From the material below, pull each line containing the string "germs".

- - -

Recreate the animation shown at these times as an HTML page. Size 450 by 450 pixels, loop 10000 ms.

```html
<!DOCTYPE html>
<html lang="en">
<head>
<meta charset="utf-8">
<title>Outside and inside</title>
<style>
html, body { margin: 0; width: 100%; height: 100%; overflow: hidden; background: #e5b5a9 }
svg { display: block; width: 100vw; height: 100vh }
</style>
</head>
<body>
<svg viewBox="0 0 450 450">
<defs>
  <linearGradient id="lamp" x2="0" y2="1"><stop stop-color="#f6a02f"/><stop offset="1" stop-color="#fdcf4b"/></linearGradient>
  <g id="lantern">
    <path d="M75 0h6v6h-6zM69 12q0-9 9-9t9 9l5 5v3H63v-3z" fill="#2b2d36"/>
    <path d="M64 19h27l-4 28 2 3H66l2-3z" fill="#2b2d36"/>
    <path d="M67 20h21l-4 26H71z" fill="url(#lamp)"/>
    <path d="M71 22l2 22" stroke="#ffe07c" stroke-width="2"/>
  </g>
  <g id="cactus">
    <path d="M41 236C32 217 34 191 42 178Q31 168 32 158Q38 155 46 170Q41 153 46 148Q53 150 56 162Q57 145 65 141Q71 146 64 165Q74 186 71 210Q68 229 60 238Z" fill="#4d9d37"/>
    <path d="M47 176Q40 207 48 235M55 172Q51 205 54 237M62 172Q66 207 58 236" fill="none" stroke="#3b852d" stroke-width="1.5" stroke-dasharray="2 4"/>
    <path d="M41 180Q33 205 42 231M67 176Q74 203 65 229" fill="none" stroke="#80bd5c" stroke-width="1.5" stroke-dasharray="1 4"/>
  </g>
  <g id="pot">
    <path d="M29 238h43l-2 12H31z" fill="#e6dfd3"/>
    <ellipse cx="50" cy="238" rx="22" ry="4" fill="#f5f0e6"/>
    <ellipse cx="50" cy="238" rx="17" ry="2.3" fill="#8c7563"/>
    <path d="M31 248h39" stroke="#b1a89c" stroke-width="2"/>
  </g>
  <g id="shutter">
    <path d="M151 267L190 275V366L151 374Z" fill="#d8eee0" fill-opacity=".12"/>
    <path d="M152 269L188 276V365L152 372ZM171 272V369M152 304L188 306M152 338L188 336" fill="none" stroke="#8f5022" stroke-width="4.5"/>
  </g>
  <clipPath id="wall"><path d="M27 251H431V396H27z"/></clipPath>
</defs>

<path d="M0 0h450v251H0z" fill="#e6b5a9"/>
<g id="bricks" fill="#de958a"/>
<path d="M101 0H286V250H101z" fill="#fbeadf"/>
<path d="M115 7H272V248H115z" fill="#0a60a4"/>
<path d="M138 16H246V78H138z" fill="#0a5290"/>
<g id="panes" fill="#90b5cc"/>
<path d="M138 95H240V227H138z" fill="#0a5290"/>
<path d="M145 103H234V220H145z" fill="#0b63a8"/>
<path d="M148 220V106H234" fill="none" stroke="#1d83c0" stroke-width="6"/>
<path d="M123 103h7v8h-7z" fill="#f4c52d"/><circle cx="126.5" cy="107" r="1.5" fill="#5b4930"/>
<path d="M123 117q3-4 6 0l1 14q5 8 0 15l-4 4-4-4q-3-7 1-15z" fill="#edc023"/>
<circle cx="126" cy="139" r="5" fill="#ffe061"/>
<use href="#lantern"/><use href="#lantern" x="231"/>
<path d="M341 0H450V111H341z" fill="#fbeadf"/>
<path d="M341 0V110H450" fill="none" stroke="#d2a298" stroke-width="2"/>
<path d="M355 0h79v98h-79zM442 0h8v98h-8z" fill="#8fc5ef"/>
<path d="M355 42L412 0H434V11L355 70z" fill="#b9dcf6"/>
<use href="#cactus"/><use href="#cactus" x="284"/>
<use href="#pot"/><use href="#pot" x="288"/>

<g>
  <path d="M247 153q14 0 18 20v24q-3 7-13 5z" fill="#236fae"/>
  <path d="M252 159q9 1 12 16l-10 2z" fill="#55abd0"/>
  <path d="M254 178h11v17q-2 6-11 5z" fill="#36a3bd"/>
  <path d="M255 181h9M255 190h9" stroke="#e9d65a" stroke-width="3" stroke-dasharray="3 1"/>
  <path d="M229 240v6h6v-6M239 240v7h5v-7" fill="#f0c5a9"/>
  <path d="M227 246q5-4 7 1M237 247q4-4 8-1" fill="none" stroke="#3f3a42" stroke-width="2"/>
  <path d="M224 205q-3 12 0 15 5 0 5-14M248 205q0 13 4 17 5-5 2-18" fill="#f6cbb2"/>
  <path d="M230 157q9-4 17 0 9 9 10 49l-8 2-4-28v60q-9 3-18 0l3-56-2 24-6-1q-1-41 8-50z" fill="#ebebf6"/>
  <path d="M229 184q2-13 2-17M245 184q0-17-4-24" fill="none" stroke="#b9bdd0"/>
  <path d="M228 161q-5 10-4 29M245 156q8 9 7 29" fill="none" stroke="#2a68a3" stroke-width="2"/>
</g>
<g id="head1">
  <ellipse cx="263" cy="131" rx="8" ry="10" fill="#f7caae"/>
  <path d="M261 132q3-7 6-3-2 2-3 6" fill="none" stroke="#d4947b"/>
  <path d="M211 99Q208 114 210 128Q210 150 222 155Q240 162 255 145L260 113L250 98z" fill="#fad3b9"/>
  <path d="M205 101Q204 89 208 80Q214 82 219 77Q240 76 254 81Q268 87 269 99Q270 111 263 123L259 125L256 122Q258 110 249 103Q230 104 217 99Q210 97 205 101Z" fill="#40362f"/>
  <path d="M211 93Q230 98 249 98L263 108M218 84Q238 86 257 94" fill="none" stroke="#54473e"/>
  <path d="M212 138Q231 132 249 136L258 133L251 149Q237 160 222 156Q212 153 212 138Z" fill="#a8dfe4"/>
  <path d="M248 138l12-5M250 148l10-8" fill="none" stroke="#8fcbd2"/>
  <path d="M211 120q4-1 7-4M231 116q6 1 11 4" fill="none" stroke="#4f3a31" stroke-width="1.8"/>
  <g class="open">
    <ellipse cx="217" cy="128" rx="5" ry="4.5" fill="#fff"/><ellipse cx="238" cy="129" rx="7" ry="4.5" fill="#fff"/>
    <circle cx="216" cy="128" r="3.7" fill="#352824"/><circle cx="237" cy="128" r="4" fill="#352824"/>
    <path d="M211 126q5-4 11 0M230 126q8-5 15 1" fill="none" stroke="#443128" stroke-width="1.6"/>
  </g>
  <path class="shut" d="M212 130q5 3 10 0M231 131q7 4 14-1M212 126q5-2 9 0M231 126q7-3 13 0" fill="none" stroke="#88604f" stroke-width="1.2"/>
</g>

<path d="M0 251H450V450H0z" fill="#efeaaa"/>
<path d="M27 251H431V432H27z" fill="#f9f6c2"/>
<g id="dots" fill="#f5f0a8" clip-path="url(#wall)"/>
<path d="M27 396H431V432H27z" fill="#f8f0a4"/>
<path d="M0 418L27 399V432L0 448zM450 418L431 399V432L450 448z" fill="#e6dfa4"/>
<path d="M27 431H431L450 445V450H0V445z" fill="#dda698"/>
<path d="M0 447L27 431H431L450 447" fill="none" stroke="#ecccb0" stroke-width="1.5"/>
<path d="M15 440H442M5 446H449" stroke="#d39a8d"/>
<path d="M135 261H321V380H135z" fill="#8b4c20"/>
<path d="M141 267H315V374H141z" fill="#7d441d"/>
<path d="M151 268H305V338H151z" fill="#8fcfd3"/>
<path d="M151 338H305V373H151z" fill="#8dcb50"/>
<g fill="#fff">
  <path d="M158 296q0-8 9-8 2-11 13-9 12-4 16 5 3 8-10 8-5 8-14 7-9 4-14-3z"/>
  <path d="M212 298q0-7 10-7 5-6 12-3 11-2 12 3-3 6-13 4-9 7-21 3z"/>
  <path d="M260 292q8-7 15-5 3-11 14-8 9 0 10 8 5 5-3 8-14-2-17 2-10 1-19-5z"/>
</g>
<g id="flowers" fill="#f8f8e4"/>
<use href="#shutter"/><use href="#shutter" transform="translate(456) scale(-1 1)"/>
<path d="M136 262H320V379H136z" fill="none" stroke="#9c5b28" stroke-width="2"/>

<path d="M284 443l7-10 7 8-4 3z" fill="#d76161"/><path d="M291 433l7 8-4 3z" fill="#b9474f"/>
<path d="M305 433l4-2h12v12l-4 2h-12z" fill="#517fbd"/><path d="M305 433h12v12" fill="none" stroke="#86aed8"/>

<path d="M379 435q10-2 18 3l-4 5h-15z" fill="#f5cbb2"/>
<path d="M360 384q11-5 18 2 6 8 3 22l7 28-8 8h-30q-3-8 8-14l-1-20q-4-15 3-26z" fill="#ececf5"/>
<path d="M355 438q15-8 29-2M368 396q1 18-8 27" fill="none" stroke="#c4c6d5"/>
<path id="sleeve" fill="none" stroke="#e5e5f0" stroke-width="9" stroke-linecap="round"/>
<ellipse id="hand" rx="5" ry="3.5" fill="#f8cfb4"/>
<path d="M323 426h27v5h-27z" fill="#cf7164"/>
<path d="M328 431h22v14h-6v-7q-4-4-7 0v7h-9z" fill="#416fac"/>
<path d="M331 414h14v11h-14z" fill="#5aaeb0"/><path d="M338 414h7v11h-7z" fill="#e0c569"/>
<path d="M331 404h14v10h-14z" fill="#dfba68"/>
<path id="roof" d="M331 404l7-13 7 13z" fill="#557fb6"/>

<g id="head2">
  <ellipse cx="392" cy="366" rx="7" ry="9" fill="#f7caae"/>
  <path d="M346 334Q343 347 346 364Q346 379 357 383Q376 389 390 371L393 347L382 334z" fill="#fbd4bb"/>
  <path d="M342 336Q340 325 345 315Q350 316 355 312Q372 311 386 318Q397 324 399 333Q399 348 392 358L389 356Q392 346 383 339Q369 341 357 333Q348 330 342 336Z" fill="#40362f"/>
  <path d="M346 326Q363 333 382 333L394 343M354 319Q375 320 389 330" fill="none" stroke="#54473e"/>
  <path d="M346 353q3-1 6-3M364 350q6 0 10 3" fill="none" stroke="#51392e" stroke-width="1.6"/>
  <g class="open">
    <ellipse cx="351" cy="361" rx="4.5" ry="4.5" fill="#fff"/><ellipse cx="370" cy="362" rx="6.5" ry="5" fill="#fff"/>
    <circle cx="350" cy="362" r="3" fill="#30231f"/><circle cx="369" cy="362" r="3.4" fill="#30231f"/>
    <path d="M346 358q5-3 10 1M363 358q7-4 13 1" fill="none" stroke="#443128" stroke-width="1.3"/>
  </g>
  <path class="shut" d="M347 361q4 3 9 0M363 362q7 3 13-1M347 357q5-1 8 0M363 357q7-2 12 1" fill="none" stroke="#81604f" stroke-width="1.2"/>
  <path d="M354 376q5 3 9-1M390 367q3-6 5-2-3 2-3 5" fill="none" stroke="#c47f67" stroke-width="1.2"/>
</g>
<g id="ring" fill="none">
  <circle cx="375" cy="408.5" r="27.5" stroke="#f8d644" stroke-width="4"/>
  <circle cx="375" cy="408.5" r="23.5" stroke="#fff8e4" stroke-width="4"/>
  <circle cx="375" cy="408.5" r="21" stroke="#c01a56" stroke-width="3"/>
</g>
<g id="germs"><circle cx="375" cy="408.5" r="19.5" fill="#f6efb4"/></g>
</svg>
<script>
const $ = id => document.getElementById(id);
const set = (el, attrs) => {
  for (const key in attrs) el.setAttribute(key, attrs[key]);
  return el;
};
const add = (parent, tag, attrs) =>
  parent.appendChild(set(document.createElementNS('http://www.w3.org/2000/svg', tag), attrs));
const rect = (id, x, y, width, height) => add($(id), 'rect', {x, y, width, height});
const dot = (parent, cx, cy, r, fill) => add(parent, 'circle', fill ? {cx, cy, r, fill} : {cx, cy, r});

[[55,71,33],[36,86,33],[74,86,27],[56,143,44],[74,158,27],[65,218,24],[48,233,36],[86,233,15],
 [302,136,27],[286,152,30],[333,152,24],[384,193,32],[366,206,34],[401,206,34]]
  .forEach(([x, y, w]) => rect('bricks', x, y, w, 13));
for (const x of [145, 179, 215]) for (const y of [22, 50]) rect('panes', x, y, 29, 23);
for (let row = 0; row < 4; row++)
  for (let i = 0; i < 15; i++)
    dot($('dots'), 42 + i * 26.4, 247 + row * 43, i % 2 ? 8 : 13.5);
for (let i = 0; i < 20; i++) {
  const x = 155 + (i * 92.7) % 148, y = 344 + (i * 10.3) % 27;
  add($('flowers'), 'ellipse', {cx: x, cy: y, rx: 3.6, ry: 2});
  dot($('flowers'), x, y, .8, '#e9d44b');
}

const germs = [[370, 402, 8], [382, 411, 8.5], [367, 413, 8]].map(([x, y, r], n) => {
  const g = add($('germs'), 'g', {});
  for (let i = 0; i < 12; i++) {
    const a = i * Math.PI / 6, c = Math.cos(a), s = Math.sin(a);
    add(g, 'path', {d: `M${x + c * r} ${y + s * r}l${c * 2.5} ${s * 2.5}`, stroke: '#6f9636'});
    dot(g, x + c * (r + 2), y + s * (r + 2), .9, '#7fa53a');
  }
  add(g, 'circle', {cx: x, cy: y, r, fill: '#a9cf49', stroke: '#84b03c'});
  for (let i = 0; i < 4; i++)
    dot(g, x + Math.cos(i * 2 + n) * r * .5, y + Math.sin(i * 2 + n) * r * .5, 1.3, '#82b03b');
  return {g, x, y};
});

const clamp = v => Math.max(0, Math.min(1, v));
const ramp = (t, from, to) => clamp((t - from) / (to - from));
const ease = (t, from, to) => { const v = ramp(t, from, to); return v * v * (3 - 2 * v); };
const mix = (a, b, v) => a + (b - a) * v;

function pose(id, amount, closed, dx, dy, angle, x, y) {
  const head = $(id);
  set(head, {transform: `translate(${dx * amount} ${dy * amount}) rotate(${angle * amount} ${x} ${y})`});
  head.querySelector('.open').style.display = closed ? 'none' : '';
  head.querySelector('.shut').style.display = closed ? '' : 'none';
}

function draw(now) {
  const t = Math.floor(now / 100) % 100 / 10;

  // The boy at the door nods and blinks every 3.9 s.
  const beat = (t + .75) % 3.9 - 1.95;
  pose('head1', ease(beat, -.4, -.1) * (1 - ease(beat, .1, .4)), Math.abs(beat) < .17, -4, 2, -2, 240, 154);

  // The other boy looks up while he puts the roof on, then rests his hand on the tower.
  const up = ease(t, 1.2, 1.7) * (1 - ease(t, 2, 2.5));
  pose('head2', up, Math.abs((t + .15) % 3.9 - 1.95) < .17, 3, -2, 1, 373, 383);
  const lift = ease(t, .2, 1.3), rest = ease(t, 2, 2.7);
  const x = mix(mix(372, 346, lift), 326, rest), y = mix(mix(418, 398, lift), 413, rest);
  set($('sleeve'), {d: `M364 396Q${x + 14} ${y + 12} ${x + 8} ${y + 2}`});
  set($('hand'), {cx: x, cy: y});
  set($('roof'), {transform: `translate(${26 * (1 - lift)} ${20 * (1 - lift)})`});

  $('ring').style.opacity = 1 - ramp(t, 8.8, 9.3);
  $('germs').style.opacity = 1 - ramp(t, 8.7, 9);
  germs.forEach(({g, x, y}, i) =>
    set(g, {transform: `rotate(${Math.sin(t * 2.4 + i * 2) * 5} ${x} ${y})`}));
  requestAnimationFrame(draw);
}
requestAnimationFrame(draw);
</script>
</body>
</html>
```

- - -

[ANSWER FOR THE TASK]
<g id="germs"><circle cx="375" cy="408.5" r="19.5" fill="#f6efb4"/></g>
const germs = [[370, 402, 8], [382, 411, 8.5], [367, 413, 8]].map(([x, y, r], n) => {
  const g = add($('germs'), 'g', {});
  $('germs').style.opacity = 1 - ramp(t, 8.7, 9);
  germs.forEach(({g, x, y}, i) =>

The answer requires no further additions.